The next Nissan Leaf electric car will be designed to be more European. It will also priced be lower, according to Colin Lawther, vice president of Nissan engineering in Europe. In 2011, the Leaf was named the European Car of the Year however, many critics regard it as appearing bland and awkward. He said that the driving range of the Leaf will be given a boost from 160km.
To make the vehicle more stable when accelerating, its power has been retuned. Sales of the Leaf last March were launched in certain markets where EV incentives were offered last year.
Nissan said that by next February, the automaker will begin the rollout of the hatchback in its plant in Sunderland, England, instead of importing it from Japan. By transferring the production of the Nissan Leaf electric car in the UK for European markets from the Oppama plant in Japan, costs will be cut by a third.

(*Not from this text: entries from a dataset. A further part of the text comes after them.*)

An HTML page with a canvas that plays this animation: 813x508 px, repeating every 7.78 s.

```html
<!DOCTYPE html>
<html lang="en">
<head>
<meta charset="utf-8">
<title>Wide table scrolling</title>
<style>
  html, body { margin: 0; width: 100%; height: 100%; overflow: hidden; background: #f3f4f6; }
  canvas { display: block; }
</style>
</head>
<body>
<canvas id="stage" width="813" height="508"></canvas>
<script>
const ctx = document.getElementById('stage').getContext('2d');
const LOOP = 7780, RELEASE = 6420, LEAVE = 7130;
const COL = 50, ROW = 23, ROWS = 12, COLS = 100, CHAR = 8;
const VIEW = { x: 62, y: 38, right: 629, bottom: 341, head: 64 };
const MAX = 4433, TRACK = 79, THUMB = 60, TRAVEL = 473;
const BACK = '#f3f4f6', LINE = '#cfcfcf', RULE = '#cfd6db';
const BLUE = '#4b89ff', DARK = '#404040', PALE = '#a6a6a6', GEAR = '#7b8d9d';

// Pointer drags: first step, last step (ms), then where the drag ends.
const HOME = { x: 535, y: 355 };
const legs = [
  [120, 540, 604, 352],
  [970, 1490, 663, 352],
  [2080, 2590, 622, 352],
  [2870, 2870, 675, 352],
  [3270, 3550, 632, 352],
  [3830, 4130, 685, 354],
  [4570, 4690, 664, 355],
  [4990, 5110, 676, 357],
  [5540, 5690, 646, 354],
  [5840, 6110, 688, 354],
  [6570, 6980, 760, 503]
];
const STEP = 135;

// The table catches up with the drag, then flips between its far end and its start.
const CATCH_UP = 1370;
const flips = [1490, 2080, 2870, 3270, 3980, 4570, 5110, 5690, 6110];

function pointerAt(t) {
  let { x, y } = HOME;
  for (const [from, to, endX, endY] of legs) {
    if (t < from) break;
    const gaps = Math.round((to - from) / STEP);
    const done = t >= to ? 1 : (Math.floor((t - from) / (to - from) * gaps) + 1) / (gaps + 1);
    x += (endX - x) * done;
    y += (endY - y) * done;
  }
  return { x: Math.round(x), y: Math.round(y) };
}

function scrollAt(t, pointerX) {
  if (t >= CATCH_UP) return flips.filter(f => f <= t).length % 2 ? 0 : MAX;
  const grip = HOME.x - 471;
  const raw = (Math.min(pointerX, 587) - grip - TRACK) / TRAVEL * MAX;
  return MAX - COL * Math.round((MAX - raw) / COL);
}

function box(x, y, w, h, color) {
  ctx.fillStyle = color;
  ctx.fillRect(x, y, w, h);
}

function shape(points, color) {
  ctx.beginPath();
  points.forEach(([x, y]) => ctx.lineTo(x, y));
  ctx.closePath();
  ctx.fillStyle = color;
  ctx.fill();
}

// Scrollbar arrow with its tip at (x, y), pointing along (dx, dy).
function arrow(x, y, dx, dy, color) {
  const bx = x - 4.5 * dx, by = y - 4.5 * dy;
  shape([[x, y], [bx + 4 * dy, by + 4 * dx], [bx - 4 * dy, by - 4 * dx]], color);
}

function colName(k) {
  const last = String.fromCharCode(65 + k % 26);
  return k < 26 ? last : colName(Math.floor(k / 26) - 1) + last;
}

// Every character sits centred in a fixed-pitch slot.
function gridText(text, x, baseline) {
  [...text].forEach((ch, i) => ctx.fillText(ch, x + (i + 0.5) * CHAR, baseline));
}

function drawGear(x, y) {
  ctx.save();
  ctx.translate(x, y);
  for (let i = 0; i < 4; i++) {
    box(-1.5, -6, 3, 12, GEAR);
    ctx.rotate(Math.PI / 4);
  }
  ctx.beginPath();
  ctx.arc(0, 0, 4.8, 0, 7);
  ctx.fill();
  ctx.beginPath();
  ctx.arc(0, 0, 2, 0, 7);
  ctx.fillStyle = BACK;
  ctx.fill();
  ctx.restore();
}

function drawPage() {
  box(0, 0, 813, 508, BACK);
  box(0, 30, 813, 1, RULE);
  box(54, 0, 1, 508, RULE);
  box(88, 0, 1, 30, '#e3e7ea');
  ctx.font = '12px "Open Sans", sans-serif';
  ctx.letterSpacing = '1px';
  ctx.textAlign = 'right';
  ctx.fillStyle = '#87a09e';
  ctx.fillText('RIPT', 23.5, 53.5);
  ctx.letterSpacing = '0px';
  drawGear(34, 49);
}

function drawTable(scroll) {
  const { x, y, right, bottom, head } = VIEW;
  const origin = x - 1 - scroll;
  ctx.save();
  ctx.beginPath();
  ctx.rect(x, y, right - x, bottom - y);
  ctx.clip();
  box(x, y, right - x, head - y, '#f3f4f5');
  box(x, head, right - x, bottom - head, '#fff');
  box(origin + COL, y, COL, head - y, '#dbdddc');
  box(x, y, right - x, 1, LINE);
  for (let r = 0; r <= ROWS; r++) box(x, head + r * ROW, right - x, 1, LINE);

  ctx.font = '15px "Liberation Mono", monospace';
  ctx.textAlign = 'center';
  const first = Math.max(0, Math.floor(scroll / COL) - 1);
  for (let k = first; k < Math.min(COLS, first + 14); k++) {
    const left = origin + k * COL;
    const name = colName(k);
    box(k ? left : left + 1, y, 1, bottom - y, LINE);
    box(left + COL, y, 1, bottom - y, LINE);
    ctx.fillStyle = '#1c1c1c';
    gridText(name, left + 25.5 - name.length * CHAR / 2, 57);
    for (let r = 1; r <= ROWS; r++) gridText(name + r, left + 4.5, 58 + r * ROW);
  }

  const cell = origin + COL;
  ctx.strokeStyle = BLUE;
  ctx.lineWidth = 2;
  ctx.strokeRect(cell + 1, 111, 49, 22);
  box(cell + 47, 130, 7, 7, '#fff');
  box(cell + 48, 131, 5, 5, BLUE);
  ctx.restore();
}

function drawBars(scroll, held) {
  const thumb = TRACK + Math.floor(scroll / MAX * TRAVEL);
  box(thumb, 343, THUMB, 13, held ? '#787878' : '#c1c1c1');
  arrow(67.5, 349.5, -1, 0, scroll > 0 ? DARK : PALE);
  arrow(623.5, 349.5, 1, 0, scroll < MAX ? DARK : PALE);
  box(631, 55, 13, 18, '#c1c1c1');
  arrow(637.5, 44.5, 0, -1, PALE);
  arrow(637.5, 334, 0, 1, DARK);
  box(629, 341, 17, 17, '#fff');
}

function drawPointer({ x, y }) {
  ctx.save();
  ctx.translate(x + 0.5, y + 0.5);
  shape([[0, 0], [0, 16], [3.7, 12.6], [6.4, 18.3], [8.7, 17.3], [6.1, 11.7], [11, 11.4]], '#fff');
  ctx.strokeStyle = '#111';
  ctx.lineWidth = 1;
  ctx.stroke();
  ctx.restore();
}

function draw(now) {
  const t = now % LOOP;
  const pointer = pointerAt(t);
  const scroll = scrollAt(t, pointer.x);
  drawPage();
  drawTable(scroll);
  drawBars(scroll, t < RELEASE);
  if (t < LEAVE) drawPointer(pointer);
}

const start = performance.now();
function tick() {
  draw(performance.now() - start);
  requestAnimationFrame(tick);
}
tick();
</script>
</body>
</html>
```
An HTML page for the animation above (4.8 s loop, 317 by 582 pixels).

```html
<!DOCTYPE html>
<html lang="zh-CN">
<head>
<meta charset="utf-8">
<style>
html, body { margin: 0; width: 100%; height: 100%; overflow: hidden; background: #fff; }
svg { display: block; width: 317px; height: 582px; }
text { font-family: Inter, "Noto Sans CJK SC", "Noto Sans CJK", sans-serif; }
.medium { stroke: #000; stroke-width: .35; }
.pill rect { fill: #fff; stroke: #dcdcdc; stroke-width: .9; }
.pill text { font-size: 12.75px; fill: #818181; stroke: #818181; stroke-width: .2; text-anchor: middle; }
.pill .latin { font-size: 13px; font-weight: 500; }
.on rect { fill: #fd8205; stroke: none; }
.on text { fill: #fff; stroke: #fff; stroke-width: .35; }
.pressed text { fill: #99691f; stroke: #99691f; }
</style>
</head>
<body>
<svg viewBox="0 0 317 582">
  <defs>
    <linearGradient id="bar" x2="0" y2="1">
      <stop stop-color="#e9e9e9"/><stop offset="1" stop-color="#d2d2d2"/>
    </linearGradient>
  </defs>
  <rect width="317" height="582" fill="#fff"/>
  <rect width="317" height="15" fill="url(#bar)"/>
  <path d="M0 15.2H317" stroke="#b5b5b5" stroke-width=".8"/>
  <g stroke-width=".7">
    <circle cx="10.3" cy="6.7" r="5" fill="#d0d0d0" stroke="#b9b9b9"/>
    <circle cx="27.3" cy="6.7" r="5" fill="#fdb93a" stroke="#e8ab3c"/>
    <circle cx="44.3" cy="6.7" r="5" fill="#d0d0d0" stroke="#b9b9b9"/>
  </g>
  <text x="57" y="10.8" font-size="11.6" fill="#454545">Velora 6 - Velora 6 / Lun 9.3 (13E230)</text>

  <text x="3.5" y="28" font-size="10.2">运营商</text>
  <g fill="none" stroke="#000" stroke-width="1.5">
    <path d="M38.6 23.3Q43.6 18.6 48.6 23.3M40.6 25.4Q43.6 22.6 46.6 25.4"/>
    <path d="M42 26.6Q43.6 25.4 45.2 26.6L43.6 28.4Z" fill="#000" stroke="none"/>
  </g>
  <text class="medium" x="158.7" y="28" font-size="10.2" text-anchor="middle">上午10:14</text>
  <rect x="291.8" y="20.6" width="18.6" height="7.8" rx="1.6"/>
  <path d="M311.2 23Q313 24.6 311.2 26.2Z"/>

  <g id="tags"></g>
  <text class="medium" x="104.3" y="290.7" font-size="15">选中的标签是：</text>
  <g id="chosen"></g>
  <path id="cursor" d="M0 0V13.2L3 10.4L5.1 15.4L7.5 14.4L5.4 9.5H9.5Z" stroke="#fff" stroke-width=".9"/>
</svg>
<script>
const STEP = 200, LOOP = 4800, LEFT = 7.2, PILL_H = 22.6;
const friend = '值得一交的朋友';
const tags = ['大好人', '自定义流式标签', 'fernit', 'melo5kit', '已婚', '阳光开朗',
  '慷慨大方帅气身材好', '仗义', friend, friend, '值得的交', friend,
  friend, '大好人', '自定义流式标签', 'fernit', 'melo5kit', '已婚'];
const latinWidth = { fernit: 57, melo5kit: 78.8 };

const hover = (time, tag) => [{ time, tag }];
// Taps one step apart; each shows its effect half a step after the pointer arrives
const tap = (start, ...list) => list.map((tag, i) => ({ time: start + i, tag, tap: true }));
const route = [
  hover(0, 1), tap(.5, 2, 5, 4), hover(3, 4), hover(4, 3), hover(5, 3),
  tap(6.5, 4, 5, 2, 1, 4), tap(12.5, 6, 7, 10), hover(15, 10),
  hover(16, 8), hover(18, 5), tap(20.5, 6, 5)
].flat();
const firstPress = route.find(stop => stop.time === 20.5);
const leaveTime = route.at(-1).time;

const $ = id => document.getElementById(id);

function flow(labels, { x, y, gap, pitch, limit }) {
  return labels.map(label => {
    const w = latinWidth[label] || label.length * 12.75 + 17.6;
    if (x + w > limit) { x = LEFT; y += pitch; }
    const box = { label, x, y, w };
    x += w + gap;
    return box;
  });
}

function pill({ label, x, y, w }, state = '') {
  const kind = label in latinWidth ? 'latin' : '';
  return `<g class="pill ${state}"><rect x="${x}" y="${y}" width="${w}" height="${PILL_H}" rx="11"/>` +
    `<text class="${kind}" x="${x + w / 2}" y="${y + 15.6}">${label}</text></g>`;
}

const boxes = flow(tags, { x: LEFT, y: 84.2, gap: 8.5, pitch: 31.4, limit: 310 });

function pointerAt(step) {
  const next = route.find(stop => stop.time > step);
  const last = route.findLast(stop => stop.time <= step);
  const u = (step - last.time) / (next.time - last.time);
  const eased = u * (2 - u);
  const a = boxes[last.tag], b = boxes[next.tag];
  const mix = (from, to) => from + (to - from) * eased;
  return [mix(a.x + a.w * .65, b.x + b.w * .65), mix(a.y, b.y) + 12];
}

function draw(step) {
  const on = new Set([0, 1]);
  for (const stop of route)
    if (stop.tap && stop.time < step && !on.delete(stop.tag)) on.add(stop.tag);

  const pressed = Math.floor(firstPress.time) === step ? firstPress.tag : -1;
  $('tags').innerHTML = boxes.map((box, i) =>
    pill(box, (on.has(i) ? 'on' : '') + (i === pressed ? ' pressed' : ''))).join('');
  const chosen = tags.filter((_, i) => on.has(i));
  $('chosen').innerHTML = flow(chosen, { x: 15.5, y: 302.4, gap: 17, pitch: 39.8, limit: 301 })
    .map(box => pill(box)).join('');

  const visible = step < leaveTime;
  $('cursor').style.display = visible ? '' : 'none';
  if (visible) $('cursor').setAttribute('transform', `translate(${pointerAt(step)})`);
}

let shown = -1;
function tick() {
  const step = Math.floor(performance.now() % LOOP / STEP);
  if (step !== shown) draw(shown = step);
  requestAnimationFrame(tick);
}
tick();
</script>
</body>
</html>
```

The Leaf has a starting price of 25,990 pounds (31,148 euros, $41,597) in the UK. The government offers a 5,000-pound government plug-in car grant. The similar-sized Qashqai has a starting price of 16,495 pounds.
Lawther told Automotive News Europe that one of its major problems is that the “initial purchase price is very high." Pricing for the next generation Leaf hasn’t been revealed yet. The Leaf is produced at the same Sunderland, north east England. This is the same production line as the Qashqai compact crossover.
Lawther said that batteries will be coming out very soon at the same factory. He continued that when it comes to percentage, European content will be in the “high 90s.” For now, the electric motor will still be imported from Japan.
But then again, there are currently plans being developed for it to be produced in the UK as well. Lawther asserts that the production cost savings will stem partly from a combination of lower logistics, decreased import taxes and less exposure to the strong Japanese currency. He pointed out another advantage -- ordering will be shorter by 6-8 weeks.
The Nissan LEAF set to be released at the European market will be manufactured at its facility in Sunderland. For this version, the chassis package has been specifically tuned through the efforts of the engineers working at the Nissan Technical Centre Europe located in Cranfield, UK. These modifications were done to make sure that the LEAF would be able meet the most demanding of roads in Europe, considering that average speeds there are much higher.
Thus the LEAF made for this market allows for a more engaging drive in addition to offering more comfort despite the rather poor surfaces of the road. Modified as well are the brakes which are not only more progressive but come with a regenerative braking system, allowing better use of the braking energy. The efficiency of the regenerative braking system has been improved by 6% and is now at 94%.
Further, the minimum speed needed in order to recover the energy is now lowered from 7 km/h to 3 km/h. For the European market, Nissan made sure to optimize not just the brake performance but the steering weight and even the damper settings. The dampers in particular have been modified to make sure that it lowers the float and results in a more dynamic drive without making any impact on the ride comfort.
For the power steering system, this was recalibrated as well to give a greater feel and even weight when being driven. Everything, of course, made use of the advantages offered by the bespoke EV packaging of the LEAF, particularly wth the way the battery pack has been placed in the chassis ensuring a low center of gravity. These are not the only changes done for the LEAF as the Eco driving mode now includes a “B” setting for its transmission.
Through this B-mode, regenerative braking increases while decelerating is increased. There is also a separate button for the “Eco” that is placed on the steering wheel. What this does is to change the throttle mapping to avoid any harsh acceleration and thereby extend the vehicle’s driving range. On the original version of the LEAF, these two systems worked in tandem to increase the regeneration but only activated through the “Eco” mode.
For the Europe version, they can be controlled independently of each other. Thus drivers will be able to take advantage of the energy that is harvested while the LEAF is braking but not at the expense of being able to access any of the instant acceleration.